I started this blog with a focused set of objectives. I wanted to learn about the state of the publishing industry. I wanted to re-establish myself on the web. I wanted to meet people who are interested in storytelling and dialogue with them about related issues.
Check, check, check.
So what’s next?
I have a lot of things I want to write. Novels. Stage plays. Screenplays. Nonfiction.
I have the time and freedom to write these things, but the opportunity is not open-ended. I need to take advantage of this moment, even if it means making a lot of compromises in my life and giving up on other things I’d hoped and planned for.
All I know is that if I don’t do this I’ll regret it, and I work very hard to make sure I don’t have regrets.
There are no guarantees, of course.

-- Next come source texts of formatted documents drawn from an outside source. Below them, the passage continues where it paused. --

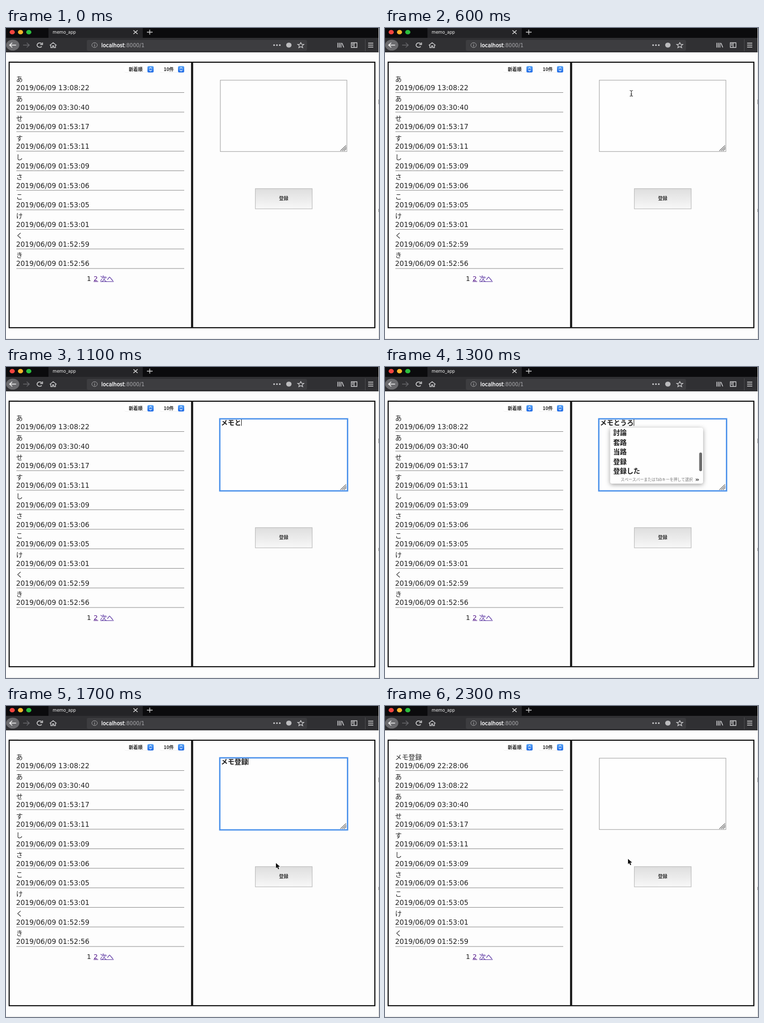
Animation of 720x600 px, one loop 2400 ms. Source, as an HTML page with a canvas:

```html
<!DOCTYPE html>
<html lang="ja">
<head>
<meta charset="utf-8">
<style>
html, body { margin: 0; width: 100%; height: 100%; overflow: hidden; background: #fdfdfd; }
canvas { display: block; width: 720px; height: 600px; filter: blur(.45px); }
</style>
</head>
<body>
<canvas id="stage" width="720" height="600"></canvas>
<script>
const ctx = document.getElementById('stage').getContext('2d');
const LATIN = '"DejaVu Sans", sans-serif';
const JP = '"Noto Sans CJK JP", "Noto Sans CJK", sans-serif';
const LOOP = 2400, STEP = 100, ROW = 37.72;

const memos = [
  ['メモ登録', '22:28:06'],
  ['あ', '13:08:22'], ['あ', '03:30:40'], ['せ', '01:53:17'], ['す', '01:53:11'],
  ['し', '01:53:09'], ['さ', '01:53:06'], ['こ', '01:53:05'], ['け', '01:53:01'],
  ['く', '01:52:59'], ['き', '01:52:56']
];
const choices = ['討論', '套路', '当路', '登録', '登録した'];
const typed = [[900, 'メ'], [1000, 'メモ'], [1100, 'メモと'], [1200, 'メモとう'],
  [1300, 'メモとうろ'], [1400, 'メモとうろく'], [1500, 'メモ登録']];

function text(s, x, y, size, color, font = JP, weight = 500) {
  ctx.font = `${weight} ${size}px ${font}`;
  ctx.fillStyle = color;
  ctx.fillText(s, x, y);
  return ctx.measureText(s).width;
}

function rect(x, y, w, h, color) {
  ctx.fillStyle = color;
  ctx.fillRect(x, y, w, h);
}

function round(x, y, w, h, r, color) {
  ctx.beginPath();
  ctx.roundRect(x, y, w, h, r);
  ctx.fillStyle = color;
  ctx.fill();
}

function oval(x, y, rx, ry, color) {
  ctx.beginPath();
  ctx.ellipse(x, y, rx, ry, 0, 0, Math.PI * 2);
  ctx.fillStyle = color;
  ctx.fill();
}

function box(x, y, w, h, color, width = 1) {
  ctx.strokeStyle = color;
  ctx.lineWidth = width;
  ctx.strokeRect(x, y, w, h);
}

function path(d, color, width = 1.3, x = 0, y = 0) {
  ctx.save();
  ctx.translate(x, y);
  ctx.strokeStyle = color;
  ctx.lineWidth = width;
  ctx.stroke(new Path2D(d));
  ctx.restore();
}

function drawBrowser(saved, loading) {
  const icon = '#cfcfd1';
  rect(0, 0, 719, 19, '#0b0b0d');
  rect(82, 0, 182, 19, '#242427');
  if (loading) rect(82, 0, 111, 19, '#1c3350');
  rect(0, 19, 719, 28, '#303033');
  oval(12, 8, 5, 4.3, '#f4453f');
  oval(28, 8, 5, 4.3, '#f6b42c');
  oval(44, 8, 5, 4.3, '#2cbe3e');
  text('memo_app', 90, 11, 8.1, '#f4f4f4', LATIN, 400);
  path('M-4-3.5L4 3.5M4-3.5L-4 3.5', '#e0e0e0', 1.4, 250, 8);
  path('M-5.5 0H5.5M0-4.7V4.7', '#d0d0d0', 1.4, 277.5, 8);

  oval(13, 33, 12.7, 10.6, '#6b6b6e');
  path('M6.5 0H-6M-1-4.5L-6 0L-1 4.5', '#f2f2f2', 1.5, 13, 33);
  path('M-6 0H6M1-4.5L6 0L1 4.5', '#66666a', 1.4, 39, 33);
  if (loading) path('M-5-4.5L5 4.5M5-4.5L-5 4.5', '#66666a', 1.4, 65, 33);
  else path('M4 2.6A5 4.3 0 1 1 4-2.6M5.5-5V-1H1', icon, 1.6, 65, 33);
  path('M-6.5 .5L0-4.7L6.5 .5M-4.5 0V4.8H-1.2V1.5H1.2V4.8H4.5V0', icon, 1.4, 91, 33);

  round(156, 23, 425, 21, 3, '#3d3d40');
  ctx.beginPath();
  ctx.ellipse(171, 33, 5.3, 4.7, 0, 0, 7);
  ctx.strokeStyle = '#a0a0a2';
  ctx.lineWidth = 1;
  ctx.stroke();
  path('M0-2.6V-1.4M0-.5V2.7', '#b0b0b2', 1.2, 171, 33);
  const w = text('localhost', 184, 36.8, 10, '#f8f8f9', LATIN, 400);
  ctx.strokeStyle = '#f8f8f9';
  ctx.lineWidth = .4;
  ctx.strokeText('localhost', 184, 36.8);
  text(saved ? ':8000' : ':8000/1', 184 + w, 36.8, 10, '#a8a8ab', LATIN, 400);
  for (const x of [517.5, 523, 528.5]) oval(x, 33, 1.7, 1.5, icon);
  oval(546, 33, 5.2, 4.8, '#bcbcbe');
  path('M0-5L1.7-1.7L6-1.4L2.7 1.2L3.8 5L0 2.9L-3.8 5L-2.7 1.2L-6-1.4L-1.7-1.7Z', icon, 1.2, 569, 33);
  path('M-5.5-4.5V4.8M-2.5-4.5V4.8M.5-4.5V4.8M2.5-4L6 4.5', icon, 1.5, 646, 33);
  path('M-5.5-4.5H5.5V4.5H-5.5ZM0-4.5V4.5M-4-2H-1.5M-4 .5H-1.5', icon, 1.3, 672, 33);
  path('M693.5 22V45', '#4b4b4e', 1);
  path('M-5-3.8H5M-5 0H5M-5 3.8H5', icon, 1.5, 704, 33);
}

function drawSelect(label, x, right, tx) {
  round(x, 74, right - x, 12.3, 3, '#e9e9e9');
  round(x, 73, right - x, 12.5, 3, '#ffffff');
  text(label, tx, 82.7, 8.9, '#222', JP, 700);
  const g = ctx.createLinearGradient(0, 73, 0, 86);
  g.addColorStop(0, '#58a5f6');
  g.addColorStop(1, '#1d68e6');
  round(right - 12, 73.5, 12, 12.3, 2.5, g);
  path('M-2.5-1.2L0-3.4L2.5-1.2M-2.5 1.2L0 3.4L2.5 1.2', '#fff', 1.1, right - 6, 79.6);
}

function drawList(saved) {
  box(6.1, 66, 352.2, 512.2, '#0c0c0c', 2.1);
  box(360.2, 66, 351.8, 512.2, '#0c0c0c', 2.1);
  drawSelect('新着順', 229, 285, 237);
  drawSelect('10件', 297, 344, 304.5);
  const first = saved ? 0 : 1;
  for (let i = 0; i < 10; i++) {
    const [name, time] = memos[i + first], y = i * ROW;
    text(name, 19.5, 103.4 + y, 12.9, '#222', JP, 500);
    text('2019/06/09 ' + time, 19.5, 120 + y, 13.4, '#222', LATIN, 400);
    rect(20, 124 + y, 324, 1, '#8c8c8c');
  }
  text('1', 156, 488, 13, '#222', LATIN, 400);
  text('2', 169, 488, 13, '#551a8b', LATIN, 400);
  text('次へ', 181.5, 488, 13, '#50289c', JP, 400);
  rect(169, 488.7, 9, 1, '#551a8b');
  rect(182, 488.7, 26, 1, '#50289c');
}

function drawPopup() {
  ctx.save();
  ctx.shadowColor = 'rgba(0,0,0,.38)';
  ctx.shadowBlur = 8;
  ctx.shadowOffsetY = 2;
  round(434.5, 117, 179.5, 108, 4, '#fefefe');
  ctx.restore();
  choices.forEach((s, i) => text(s, 440.5, 131.3 + i * 18.45, 13, '#1a1a1a', JP, 700));
  text('スペースバーまたはTabキーを押して選択', 455, 220, 7.45, '#777', JP, 400);
  path('M0-2L2.3 0L0 2M3-2L5.3 0L3 2', '#444', 1.2, 600, 217.5);
  round(606.5, 165, 5.5, 36, 2.7, '#6c6c6c');
}

function drawForm(t) {
  const focus = t >= 700 && t < 1900;
  rect(413, 100, 246, 139, '#fefefe');
  if (focus) box(412.7, 100, 246.6, 139, '#4b91ea', 2.6);
  else box(413.7, 100.7, 244.3, 137.6, '#a6a6a6', 1.1);
  path('M645.5 237L656.5 226.5M649 237L657 229.5M652.5 237L657 232.5', '#777', 1.2);

  const g = ctx.createLinearGradient(0, 310, 0, 349);
  g.addColorStop(0, '#dedede');
  g.addColorStop(1, '#f8f8f8');
  rect(481, 310, 110, 39, g);
  box(481.3, 309.9, 109.7, 39, '#b4b4b4');
  text('登録', 527, 332.3, 9, '#333', JP, 700);

  if (!focus) return;
  const entry = typed.filter(e => e[0] <= t).pop();
  if (entry) {
    const w = text(entry[1], 415, 111.8, 13, '#1a1a1a', JP, 700);
    rect(415 + w, 101, 1, 12.5, '#222');
  }
  if (t >= 1200 && t < 1500) drawPopup();
}

function beam(x, y) {
  path('M-3-5.5Q0-5.5 0-3.5Q0-5.5 3-5.5M0-4V4M-3 5.5Q0 5.5 0 3.5Q0 5.5 3 5.5M-1.5 1.5H1.5', '#333', 1.1, x, y);
}

function arrow(x, y) {
  const p = new Path2D('M0 0V10L2.5 8L4.3 12L6.2 11.2L4.5 7.3L8 7Z');
  ctx.save();
  ctx.translate(x, y);
  ctx.strokeStyle = '#fff';
  ctx.lineWidth = 1.4;
  ctx.stroke(p);
  ctx.fillStyle = '#111';
  ctx.fill(p);
  ctx.restore();
}

function drawPointer(t) {
  if (t >= 600 && t < 900) beam(475.5, 126);
  else if (t === 1600) beam(498, 215);
  else if (t === 1700) arrow(521, 303);
  else if (t >= 1800) {
    const k = Math.max(0, (t - 2000) / 300), e = k * k * (3 - 2 * k);
    arrow(532 - 63 * e, 334 - 39 * e);
  }
}

function draw(t) {
  const saved = t >= 1900;
  rect(0, 0, 720, 600, '#fdfdfd');
  rect(719, 0, 1, 600, '#d8d8d8');
  rect(719, 138, 1, 9, '#777');
  rect(719, 349, 1, 6, '#777');
  rect(0, 598.5, 720, 1.5, '#ededed');
  rect(5, 63, 19, 1, '#d4d4d4');
  drawBrowser(saved, t === 1900);
  drawList(saved);
  drawForm(t);
  drawPointer(t);
}

const start = performance.now();
function tick(now) {
  const t = Math.max(0, now - start) % LOOP;
  draw(Math.floor(t / STEP) * STEP);
  requestAnimationFrame(tick);
}
draw(0);
requestAnimationFrame(tick);
</script>
</body>
</html>
```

I could complete all of the drafts I hope to write in the next nine months and have nothing salable — either because the market isn’t there, or because what I’ve written is not very good. But if the choice right now is between relying on myself and counting on others, that’s not a hard choice to make.
I’ll still keep blogging. I’ll still keep an eye on the industry. But in general I think I’m up to speed on the big issues, and that most of what’s happening in publishing will sort itself out without my involvement.
The good news, and it’s very good news from my point of view, is that even as the market value of writing heads toward zero, the opportunities to reach readers directly keep growing. To the extent that a viable business model may not currently exist, worrying about business models before I have content to sell seems a bit misplaced.
The only useful convergence I’ve been able to identify seems to be spending time writing while the market continues to sort itself out. So I intend to write. A lot.
— Mark Barrett
I tend to think having great content plows right through conventional business models anyway. Great content opens doors unavailable in the average joe business model.
How is Year of the Elm doing btw?
Most of the things I’ve gotten in life have come because I followed my convictions, even when I had to do so alone. I’m not saying I’m a good writer, or that I’ll write anything anyone likes, but overall I tend to do best when I listen to myself. (After doing my homework, which is what this past year was about.)
I know some good stories, and I think I can tell them in an acceptable fashion. If there’s a market for them, all to the good. If not, at least I can die without feeling like I gave up on myself.
As for Year of the Elm, people keep downloading the sample chapters — sometimes in odd spurts — and I never hear from any of them. 🙂
I do plan to turn it into a POD book and get it up on Amazon, so maybe that will change things.
That’s all anyone can ask for or really do, Mark. I think you have the right approach here, know the game, but the writing comes first.
I hope turning Year of the Elm into print helps. I quite enjoyed the sample chapter myself and would gladly keep going but I don’t like (read despise) reading on my computer screen.